Top of INPUT FOR THIS TASK

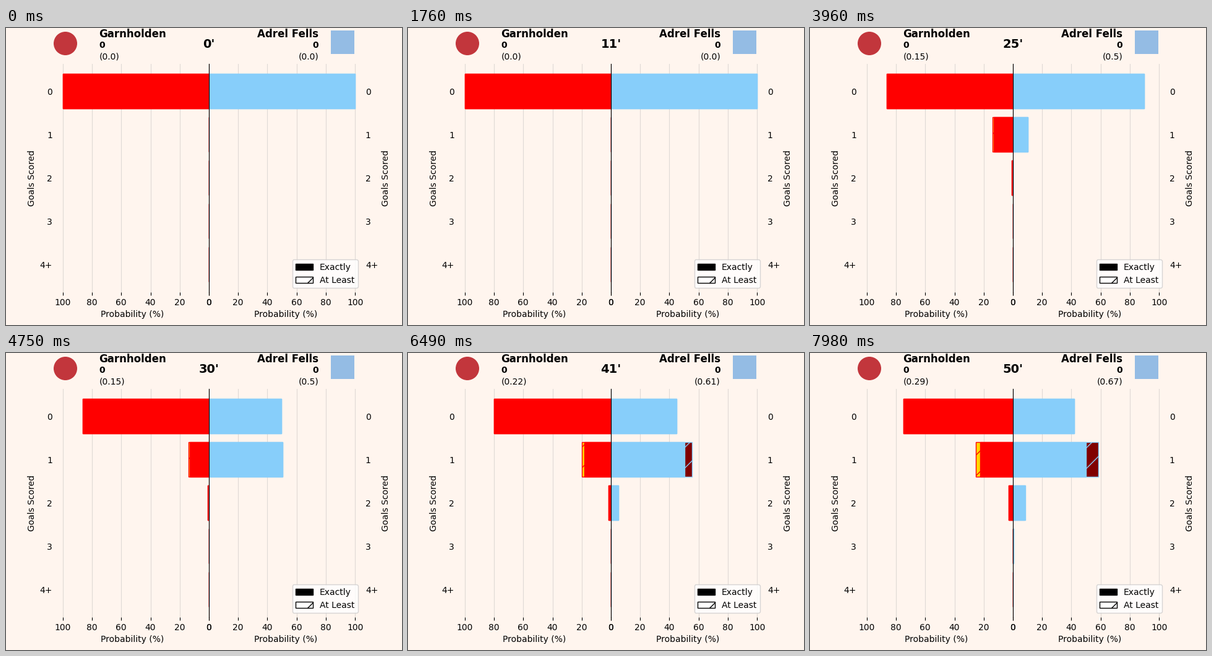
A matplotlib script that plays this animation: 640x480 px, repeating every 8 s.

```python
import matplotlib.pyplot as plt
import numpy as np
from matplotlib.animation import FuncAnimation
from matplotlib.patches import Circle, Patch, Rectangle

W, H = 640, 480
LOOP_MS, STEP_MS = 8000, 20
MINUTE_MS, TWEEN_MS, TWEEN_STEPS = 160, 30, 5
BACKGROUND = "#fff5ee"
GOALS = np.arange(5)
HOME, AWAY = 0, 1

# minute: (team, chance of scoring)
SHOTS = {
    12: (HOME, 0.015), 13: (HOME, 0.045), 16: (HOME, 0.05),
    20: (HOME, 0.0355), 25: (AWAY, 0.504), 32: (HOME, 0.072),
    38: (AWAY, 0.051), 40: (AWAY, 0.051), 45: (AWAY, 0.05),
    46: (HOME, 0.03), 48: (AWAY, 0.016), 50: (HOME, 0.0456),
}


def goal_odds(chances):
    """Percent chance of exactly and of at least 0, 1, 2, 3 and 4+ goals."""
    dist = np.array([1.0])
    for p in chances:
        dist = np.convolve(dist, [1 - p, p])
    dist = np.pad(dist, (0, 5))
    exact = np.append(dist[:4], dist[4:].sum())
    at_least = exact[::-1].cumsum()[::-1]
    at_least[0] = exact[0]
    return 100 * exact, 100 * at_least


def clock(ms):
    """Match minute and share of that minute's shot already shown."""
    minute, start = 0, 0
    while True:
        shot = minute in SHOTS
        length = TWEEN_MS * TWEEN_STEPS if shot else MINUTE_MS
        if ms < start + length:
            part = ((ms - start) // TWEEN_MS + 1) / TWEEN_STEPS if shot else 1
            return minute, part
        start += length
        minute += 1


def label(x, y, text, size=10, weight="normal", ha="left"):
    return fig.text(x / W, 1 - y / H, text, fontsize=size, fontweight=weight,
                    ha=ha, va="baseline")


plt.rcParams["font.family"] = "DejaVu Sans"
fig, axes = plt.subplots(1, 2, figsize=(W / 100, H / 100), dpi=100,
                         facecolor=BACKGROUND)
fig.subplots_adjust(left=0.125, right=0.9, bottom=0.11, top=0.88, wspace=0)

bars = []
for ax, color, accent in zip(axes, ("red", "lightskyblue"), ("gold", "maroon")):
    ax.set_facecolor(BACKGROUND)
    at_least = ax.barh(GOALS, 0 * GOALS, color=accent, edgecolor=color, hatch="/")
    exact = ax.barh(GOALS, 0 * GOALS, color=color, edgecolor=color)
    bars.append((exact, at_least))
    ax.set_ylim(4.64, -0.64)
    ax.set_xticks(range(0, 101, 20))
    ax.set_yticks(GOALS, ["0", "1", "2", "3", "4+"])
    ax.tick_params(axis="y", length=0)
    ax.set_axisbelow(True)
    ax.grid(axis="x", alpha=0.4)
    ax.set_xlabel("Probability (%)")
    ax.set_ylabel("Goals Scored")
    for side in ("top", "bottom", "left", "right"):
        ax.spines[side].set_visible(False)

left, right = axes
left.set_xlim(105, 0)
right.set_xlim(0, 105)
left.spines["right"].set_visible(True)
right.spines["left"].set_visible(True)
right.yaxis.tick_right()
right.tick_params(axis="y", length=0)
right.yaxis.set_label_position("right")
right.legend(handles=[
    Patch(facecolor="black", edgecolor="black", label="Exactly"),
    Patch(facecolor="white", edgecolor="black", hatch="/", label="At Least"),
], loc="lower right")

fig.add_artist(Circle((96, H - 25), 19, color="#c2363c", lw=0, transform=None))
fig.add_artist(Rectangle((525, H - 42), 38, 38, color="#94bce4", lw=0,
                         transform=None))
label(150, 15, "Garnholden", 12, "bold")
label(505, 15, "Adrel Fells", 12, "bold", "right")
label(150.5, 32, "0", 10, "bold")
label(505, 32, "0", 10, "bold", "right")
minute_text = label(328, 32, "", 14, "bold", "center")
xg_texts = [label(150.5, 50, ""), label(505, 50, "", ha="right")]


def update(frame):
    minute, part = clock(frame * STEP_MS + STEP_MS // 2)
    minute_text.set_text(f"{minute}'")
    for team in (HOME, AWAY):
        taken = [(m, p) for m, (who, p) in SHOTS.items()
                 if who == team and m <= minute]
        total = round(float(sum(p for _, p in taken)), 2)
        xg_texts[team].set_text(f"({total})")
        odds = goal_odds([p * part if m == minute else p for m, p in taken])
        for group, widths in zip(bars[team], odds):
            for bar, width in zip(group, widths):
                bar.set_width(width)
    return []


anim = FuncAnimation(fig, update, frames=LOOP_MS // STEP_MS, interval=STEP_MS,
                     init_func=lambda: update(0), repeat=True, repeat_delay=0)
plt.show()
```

Bottom of INPUT FOR THIS TASK

#### ABOUT THIS EXERCISE
Using the records above, report each line that contains the word "bold" by copying it.

#### RESULT OF THE TASK
label(150, 15, "Garnholden", 12, "bold")
label(505, 15, "Adrel Fells", 12, "bold", "right")
label(150.5, 32, "0", 10, "bold")
label(505, 32, "0", 10, "bold", "right")
minute_text = label(328, 32, "", 14, "bold", "center")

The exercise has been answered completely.